When the new commissioner steps into the role, they will have some pre-existing issues that already need addressing.
For one, they are tasked with addressing background checks for concealed-weapons applicants. Putnam was slammed earlier this year after it was reported that for more than a year, the department stopped using results from an FBI crime database that ensures that those who apply to openly carry a gun in public do not have a disqualifying history in other states. The employee in charge of the program was unable to log into the system, which went unresolved for more than a year.
Caldwell says if he were to win in November, he wants direct oversight about the safeguards and checks currently in place.
“That kind of scenario can’t happen again,” he said, referring to the breach on Putnam’s watch. “People who deceive their employer need to be fired.”
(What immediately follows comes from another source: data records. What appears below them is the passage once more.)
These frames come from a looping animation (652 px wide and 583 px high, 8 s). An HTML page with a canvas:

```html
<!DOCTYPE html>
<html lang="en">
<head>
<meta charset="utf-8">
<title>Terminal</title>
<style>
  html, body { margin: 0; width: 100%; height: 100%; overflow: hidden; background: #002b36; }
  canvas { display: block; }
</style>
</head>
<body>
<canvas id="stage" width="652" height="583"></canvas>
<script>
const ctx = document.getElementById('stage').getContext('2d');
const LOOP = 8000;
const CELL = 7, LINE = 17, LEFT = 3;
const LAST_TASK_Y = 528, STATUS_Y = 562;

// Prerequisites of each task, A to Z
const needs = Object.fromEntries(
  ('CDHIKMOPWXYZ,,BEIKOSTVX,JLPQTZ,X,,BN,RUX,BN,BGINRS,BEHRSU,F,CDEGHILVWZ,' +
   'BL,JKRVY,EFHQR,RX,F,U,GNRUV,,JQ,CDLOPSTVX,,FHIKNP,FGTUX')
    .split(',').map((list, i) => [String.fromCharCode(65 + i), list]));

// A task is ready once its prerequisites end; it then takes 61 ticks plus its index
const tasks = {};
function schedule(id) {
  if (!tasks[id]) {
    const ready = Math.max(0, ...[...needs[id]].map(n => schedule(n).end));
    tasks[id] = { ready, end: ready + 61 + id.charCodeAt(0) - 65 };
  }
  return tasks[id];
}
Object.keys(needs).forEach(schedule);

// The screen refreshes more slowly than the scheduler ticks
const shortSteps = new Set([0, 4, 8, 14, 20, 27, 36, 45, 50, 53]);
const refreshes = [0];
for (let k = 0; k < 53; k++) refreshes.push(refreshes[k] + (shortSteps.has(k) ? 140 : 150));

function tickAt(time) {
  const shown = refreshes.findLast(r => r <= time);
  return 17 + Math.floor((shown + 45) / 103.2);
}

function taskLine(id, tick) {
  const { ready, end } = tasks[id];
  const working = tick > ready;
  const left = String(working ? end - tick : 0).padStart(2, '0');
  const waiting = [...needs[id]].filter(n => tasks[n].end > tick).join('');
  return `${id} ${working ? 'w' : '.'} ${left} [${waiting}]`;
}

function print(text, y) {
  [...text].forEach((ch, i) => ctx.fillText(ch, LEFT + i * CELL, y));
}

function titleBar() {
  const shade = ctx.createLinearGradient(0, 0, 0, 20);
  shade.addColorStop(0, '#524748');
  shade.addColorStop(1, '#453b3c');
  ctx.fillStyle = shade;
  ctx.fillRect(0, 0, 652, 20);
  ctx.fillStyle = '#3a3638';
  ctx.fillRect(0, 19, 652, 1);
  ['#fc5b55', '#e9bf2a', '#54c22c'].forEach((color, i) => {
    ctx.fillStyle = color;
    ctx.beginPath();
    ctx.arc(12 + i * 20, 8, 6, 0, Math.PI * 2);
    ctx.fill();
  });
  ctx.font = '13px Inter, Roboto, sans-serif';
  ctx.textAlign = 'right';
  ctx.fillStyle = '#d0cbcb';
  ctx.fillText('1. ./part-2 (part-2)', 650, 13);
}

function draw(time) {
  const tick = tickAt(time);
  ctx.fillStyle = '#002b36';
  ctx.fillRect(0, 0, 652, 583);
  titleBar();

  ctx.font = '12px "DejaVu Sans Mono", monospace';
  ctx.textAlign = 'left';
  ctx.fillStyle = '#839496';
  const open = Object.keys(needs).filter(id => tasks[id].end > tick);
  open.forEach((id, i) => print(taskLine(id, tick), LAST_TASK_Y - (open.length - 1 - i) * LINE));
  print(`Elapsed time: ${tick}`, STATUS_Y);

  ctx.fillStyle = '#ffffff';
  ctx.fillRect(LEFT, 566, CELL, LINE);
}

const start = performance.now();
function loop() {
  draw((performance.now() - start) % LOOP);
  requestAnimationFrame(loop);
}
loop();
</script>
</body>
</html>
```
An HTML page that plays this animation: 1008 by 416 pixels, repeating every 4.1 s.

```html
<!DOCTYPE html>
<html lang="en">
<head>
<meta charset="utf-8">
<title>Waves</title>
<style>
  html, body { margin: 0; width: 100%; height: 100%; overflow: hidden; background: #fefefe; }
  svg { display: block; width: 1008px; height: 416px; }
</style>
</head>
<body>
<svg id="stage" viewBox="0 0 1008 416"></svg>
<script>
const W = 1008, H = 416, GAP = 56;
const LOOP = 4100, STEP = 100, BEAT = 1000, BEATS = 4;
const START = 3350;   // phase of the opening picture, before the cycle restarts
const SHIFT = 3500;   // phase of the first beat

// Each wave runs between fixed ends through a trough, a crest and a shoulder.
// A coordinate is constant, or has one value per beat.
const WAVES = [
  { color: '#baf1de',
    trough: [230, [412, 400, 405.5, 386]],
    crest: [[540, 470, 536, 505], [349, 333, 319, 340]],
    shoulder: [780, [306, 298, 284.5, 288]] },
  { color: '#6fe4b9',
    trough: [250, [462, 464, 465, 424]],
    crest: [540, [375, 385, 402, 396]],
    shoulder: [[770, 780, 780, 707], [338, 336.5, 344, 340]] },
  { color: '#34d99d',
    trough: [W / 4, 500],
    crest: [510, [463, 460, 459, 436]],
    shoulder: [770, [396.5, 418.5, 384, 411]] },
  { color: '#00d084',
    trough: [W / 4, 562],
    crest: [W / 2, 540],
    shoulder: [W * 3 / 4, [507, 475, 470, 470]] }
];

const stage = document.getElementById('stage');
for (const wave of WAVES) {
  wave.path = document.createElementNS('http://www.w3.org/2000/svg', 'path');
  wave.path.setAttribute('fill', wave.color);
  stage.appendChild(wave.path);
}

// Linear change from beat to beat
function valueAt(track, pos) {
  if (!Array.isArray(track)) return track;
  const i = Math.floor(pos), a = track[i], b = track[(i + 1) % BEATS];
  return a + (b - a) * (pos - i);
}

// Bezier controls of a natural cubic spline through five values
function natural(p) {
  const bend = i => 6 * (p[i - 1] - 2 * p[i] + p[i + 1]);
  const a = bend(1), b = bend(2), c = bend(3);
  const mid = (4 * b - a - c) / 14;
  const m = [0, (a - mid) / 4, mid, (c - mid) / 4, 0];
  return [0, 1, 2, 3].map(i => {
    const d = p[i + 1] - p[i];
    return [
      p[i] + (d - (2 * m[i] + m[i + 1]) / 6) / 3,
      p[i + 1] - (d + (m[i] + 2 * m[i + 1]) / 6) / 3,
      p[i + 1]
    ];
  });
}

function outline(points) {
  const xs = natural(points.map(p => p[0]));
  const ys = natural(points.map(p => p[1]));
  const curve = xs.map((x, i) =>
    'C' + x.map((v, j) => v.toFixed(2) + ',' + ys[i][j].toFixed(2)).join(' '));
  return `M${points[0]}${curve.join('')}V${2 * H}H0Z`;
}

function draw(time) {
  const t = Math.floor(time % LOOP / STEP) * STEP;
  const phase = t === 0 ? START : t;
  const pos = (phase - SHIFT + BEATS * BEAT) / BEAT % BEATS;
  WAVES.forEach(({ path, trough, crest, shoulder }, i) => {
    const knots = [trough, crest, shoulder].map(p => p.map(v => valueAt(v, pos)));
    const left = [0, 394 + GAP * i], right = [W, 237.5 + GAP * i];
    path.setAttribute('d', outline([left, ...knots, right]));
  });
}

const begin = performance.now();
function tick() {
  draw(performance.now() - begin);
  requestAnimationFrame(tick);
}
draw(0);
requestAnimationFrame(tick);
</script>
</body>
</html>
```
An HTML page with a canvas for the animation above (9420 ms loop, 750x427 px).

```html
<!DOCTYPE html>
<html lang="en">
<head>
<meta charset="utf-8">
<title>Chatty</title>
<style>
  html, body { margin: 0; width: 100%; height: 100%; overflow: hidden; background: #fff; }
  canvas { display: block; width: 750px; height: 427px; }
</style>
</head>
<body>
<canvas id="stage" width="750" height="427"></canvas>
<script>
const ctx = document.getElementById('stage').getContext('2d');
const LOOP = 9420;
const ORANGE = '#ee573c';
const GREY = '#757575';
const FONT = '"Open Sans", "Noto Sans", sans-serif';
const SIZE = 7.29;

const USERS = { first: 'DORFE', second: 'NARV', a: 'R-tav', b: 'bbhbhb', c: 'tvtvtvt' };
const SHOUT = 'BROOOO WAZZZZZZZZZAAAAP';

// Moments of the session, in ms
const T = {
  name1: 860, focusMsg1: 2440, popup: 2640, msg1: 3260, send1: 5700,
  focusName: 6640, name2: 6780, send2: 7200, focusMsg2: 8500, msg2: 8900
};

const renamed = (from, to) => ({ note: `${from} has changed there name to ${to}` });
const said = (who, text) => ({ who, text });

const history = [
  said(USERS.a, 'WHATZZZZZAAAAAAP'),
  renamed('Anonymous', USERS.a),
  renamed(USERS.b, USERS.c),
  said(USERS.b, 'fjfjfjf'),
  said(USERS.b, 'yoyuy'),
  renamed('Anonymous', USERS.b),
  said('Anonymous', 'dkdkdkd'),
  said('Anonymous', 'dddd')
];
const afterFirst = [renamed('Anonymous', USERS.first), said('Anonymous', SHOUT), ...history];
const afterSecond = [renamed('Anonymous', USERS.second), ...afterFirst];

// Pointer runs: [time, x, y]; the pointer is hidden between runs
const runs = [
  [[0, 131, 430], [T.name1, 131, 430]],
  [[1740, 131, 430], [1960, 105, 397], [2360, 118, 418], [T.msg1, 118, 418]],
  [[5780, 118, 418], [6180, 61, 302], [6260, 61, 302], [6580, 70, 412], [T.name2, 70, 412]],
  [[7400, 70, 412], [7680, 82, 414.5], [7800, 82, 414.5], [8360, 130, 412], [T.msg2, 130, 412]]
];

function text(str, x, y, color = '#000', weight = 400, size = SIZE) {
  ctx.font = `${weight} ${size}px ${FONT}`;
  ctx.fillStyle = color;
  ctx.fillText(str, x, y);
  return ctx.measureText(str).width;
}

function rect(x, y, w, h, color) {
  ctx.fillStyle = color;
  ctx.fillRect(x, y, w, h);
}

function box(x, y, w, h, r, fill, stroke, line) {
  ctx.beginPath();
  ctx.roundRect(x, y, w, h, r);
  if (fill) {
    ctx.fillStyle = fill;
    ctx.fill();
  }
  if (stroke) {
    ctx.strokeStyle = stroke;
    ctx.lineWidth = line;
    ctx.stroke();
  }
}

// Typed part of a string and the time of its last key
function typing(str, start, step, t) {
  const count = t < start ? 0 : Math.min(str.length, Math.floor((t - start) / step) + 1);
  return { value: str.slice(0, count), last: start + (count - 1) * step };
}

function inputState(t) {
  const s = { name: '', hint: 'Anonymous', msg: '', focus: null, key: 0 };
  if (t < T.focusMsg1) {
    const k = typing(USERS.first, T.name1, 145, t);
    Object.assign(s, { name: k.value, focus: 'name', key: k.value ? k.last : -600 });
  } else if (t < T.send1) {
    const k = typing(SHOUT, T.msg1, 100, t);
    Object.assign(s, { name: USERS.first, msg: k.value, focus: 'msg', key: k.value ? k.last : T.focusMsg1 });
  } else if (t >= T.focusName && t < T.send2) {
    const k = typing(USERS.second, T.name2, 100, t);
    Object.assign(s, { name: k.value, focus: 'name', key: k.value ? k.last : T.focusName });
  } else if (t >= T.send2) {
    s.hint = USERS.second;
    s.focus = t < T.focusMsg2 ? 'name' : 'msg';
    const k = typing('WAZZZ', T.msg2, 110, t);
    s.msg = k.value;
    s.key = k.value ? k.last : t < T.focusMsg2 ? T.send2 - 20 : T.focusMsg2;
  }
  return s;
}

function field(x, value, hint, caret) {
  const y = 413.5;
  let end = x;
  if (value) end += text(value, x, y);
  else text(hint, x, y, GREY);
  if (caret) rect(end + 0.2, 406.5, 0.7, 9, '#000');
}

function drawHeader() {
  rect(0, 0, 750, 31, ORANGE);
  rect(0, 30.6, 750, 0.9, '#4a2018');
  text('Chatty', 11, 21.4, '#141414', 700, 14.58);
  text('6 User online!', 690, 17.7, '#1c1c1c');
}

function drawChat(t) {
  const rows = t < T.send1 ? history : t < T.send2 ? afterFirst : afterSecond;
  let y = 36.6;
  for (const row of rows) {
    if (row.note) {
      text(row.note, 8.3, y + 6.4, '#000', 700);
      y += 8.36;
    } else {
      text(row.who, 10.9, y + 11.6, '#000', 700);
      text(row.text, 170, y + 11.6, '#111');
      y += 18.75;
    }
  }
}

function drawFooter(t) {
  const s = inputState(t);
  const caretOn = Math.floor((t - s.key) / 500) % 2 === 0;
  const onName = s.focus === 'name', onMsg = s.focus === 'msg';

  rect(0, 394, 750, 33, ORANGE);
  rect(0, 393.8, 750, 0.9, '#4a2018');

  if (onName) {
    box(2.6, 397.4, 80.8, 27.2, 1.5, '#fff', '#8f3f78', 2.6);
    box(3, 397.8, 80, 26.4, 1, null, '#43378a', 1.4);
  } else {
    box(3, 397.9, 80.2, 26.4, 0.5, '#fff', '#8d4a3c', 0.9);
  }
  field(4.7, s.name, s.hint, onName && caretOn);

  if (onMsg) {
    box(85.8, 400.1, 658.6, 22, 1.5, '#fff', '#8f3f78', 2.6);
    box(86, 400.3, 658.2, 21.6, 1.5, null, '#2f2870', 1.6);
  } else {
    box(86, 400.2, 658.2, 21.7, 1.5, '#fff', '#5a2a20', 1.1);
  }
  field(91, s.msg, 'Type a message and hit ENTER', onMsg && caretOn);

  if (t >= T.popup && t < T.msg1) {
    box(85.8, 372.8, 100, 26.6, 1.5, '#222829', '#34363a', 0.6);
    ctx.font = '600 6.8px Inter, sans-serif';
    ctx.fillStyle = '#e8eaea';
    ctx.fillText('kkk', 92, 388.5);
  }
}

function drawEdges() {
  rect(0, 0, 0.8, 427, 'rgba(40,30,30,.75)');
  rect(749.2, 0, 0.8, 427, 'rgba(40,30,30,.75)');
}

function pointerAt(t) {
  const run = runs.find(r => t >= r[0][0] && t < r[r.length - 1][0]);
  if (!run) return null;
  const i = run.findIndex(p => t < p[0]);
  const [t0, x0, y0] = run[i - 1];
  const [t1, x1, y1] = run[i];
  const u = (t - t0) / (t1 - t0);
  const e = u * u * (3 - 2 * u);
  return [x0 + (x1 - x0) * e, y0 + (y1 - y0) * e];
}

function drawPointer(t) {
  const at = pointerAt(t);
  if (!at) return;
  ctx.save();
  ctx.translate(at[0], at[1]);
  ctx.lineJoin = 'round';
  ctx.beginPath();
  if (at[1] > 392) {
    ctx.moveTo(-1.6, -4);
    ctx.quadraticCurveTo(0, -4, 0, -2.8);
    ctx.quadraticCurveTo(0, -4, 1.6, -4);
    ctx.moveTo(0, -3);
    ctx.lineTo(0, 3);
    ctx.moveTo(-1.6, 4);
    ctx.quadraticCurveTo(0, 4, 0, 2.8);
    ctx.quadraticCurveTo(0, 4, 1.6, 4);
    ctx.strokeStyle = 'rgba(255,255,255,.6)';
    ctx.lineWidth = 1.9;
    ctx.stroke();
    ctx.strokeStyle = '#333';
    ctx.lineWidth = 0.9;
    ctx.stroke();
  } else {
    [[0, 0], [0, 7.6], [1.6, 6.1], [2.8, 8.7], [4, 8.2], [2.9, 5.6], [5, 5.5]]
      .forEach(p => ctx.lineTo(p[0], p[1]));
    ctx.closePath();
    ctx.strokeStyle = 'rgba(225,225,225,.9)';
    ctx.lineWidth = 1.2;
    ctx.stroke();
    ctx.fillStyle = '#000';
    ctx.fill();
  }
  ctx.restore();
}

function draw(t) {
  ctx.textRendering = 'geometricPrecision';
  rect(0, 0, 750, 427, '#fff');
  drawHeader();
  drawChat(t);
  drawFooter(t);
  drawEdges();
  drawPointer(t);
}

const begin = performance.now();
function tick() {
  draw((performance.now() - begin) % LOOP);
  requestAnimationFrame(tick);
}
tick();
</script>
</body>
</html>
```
The National Rifle Association endorsed Caldwell in June, lauding his “unyielding support of the Second Amendment” and expressing its trust in his ability to administer concealed weapons licensing.
Fried, who has a concealed carry license and owns a gun, said conducting an audit of the background check process is at the top of her list.
“On day one, I want to do an audit to figure out exactly where the holes were in the processing and see how we can quickly fix them,” she said. “Whether it’s redirecting resources, whether it’s a policy issue — I want to change those things.”
Whoever wins the seat will also serve in the Cabinet where, among other things, they have a vote on restoring voting rights to felons as well as the sale or purchase of state land. The commissioner is also tasked with appointing the director of the Office of Financial Regulation, which oversees the state’s banking industry.
Other responsibilities of note include overseeing the “Fresh From Florida” program for agricultural producers across the state and working with the federal government when it comes to NAFTA negotiations.
The job description is sweeping, and its responsibilities affect many industries across the state. However, voting in the primary did not quite hold up to the marquee governor’s race. About 3.1 million people voted for governor, while just 2.9 million voted for the commissioner’s seat.
Some say that the gap can be attributed to the ballot structure or the general lack of media attention to the race for a seat like agriculture commissioner.
“The further down the ballot you go in terms of length and voters’ familiarity with the candidates, the more roll off you are going to get,” said Michael Martinez, a political science professor at the University of Florida.
Martinez added that the increase in press coverage after the primary could actually increase voter awareness heading into the general election.
“Wells Fargo closing Nikki Fried’s account made the New York Times,” he said. “That has generated a little more interest in the race.”
Follow Samantha J. Gross at @samanthajgross